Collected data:
[Start of section]
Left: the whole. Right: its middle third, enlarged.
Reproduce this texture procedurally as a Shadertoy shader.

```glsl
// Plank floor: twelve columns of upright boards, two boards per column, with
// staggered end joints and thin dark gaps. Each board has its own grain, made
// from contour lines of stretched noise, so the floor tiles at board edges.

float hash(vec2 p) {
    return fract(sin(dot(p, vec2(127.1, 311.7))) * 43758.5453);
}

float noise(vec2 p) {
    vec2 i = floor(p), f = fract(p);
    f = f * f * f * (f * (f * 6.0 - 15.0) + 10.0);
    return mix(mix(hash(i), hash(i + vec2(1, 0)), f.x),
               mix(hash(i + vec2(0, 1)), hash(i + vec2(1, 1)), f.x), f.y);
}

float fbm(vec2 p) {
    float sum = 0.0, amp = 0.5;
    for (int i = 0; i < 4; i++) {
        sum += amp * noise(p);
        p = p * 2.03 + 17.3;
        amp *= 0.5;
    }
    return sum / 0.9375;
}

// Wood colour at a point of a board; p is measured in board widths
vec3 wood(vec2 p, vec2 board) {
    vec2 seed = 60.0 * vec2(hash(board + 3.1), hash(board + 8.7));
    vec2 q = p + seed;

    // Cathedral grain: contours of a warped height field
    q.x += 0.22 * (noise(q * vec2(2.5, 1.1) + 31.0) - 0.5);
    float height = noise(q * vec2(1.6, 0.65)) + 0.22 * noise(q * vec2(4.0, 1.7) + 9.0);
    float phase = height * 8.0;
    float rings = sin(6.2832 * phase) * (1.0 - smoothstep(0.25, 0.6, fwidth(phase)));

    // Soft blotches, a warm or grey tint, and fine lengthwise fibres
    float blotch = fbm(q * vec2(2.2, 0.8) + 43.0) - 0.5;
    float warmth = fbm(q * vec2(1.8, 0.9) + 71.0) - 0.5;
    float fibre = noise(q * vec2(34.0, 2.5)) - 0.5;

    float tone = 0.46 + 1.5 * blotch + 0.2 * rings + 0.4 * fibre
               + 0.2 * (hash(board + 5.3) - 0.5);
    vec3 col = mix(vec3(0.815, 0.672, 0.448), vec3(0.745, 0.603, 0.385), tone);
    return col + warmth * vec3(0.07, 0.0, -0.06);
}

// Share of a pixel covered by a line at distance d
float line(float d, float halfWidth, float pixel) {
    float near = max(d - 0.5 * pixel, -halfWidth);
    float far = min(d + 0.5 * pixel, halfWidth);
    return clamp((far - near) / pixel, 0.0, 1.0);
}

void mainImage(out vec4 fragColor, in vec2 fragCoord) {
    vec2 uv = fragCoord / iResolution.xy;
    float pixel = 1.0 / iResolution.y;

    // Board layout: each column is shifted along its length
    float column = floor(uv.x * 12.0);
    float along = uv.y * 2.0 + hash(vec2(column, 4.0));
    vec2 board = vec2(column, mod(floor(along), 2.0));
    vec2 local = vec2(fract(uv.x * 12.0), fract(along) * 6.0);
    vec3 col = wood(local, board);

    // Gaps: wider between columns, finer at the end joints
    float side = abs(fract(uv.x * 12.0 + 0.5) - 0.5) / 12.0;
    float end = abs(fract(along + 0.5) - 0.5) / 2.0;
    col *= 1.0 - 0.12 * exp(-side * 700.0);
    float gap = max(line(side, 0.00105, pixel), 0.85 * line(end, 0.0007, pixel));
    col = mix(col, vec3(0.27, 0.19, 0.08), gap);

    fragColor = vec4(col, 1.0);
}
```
[End of section]
_TASK TO CARRY OUT_
Each entry should be duplicated exactly as it was given.

_ANSWER TO THIS PROBLEM_
Left: the whole. Right: its middle third, enlarged.
Reproduce this texture procedurally as a Shadertoy shader.

```glsl
// Plank floor: twelve columns of upright boards, two boards per column, with
// staggered end joints and thin dark gaps. Each board has its own grain, made
// from contour lines of stretched noise, so the floor tiles at board edges.

float hash(vec2 p) {
    return fract(sin(dot(p, vec2(127.1, 311.7))) * 43758.5453);
}

float noise(vec2 p) {
    vec2 i = floor(p), f = fract(p);
    f = f * f * f * (f * (f * 6.0 - 15.0) + 10.0);
    return mix(mix(hash(i), hash(i + vec2(1, 0)), f.x),
               mix(hash(i + vec2(0, 1)), hash(i + vec2(1, 1)), f.x), f.y);
}

float fbm(vec2 p) {
    float sum = 0.0, amp = 0.5;
    for (int i = 0; i < 4; i++) {
        sum += amp * noise(p);
        p = p * 2.03 + 17.3;
        amp *= 0.5;
    }
    return sum / 0.9375;
}

// Wood colour at a point of a board; p is measured in board widths
vec3 wood(vec2 p, vec2 board) {
    vec2 seed = 60.0 * vec2(hash(board + 3.1), hash(board + 8.7));
    vec2 q = p + seed;

    // Cathedral grain: contours of a warped height field
    q.x += 0.22 * (noise(q * vec2(2.5, 1.1) + 31.0) - 0.5);
    float height = noise(q * vec2(1.6, 0.65)) + 0.22 * noise(q * vec2(4.0, 1.7) + 9.0);
    float phase = height * 8.0;
    float rings = sin(6.2832 * phase) * (1.0 - smoothstep(0.25, 0.6, fwidth(phase)));

    // Soft blotches, a warm or grey tint, and fine lengthwise fibres
    float blotch = fbm(q * vec2(2.2, 0.8) + 43.0) - 0.5;
    float warmth = fbm(q * vec2(1.8, 0.9) + 71.0) - 0.5;
    float fibre = noise(q * vec2(34.0, 2.5)) - 0.5;

    float tone = 0.46 + 1.5 * blotch + 0.2 * rings + 0.4 * fibre
               + 0.2 * (hash(board + 5.3) - 0.5);
    vec3 col = mix(vec3(0.815, 0.672, 0.448), vec3(0.745, 0.603, 0.385), tone);
    return col + warmth * vec3(0.07, 0.0, -0.06);
}

// Share of a pixel covered by a line at distance d
float line(float d, float halfWidth, float pixel) {
    float near = max(d - 0.5 * pixel, -halfWidth);
    float far = min(d + 0.5 * pixel, halfWidth);
    return clamp((far - near) / pixel, 0.0, 1.0);
}

void mainImage(out vec4 fragColor, in vec2 fragCoord) {
    vec2 uv = fragCoord / iResolution.xy;
    float pixel = 1.0 / iResolution.y;

    // Board layout: each column is shifted along its length
    float column = floor(uv.x * 12.0);
    float along = uv.y * 2.0 + hash(vec2(column, 4.0));
    vec2 board = vec2(column, mod(floor(along), 2.0));
    vec2 local = vec2(fract(uv.x * 12.0), fract(along) * 6.0);
    vec3 col = wood(local, board);

    // Gaps: wider between columns, finer at the end joints
    float side = abs(fract(uv.x * 12.0 + 0.5) - 0.5) / 12.0;
    float end = abs(fract(along + 0.5) - 0.5) / 2.0;
    col *= 1.0 - 0.12 * exp(-side * 700.0);
    float gap = max(line(side, 0.00105, pixel), 0.85 * line(end, 0.0007, pixel));
    col = mix(col, vec3(0.27, 0.19, 0.08), gap);

    fragColor = vec4(col, 1.0);
}
```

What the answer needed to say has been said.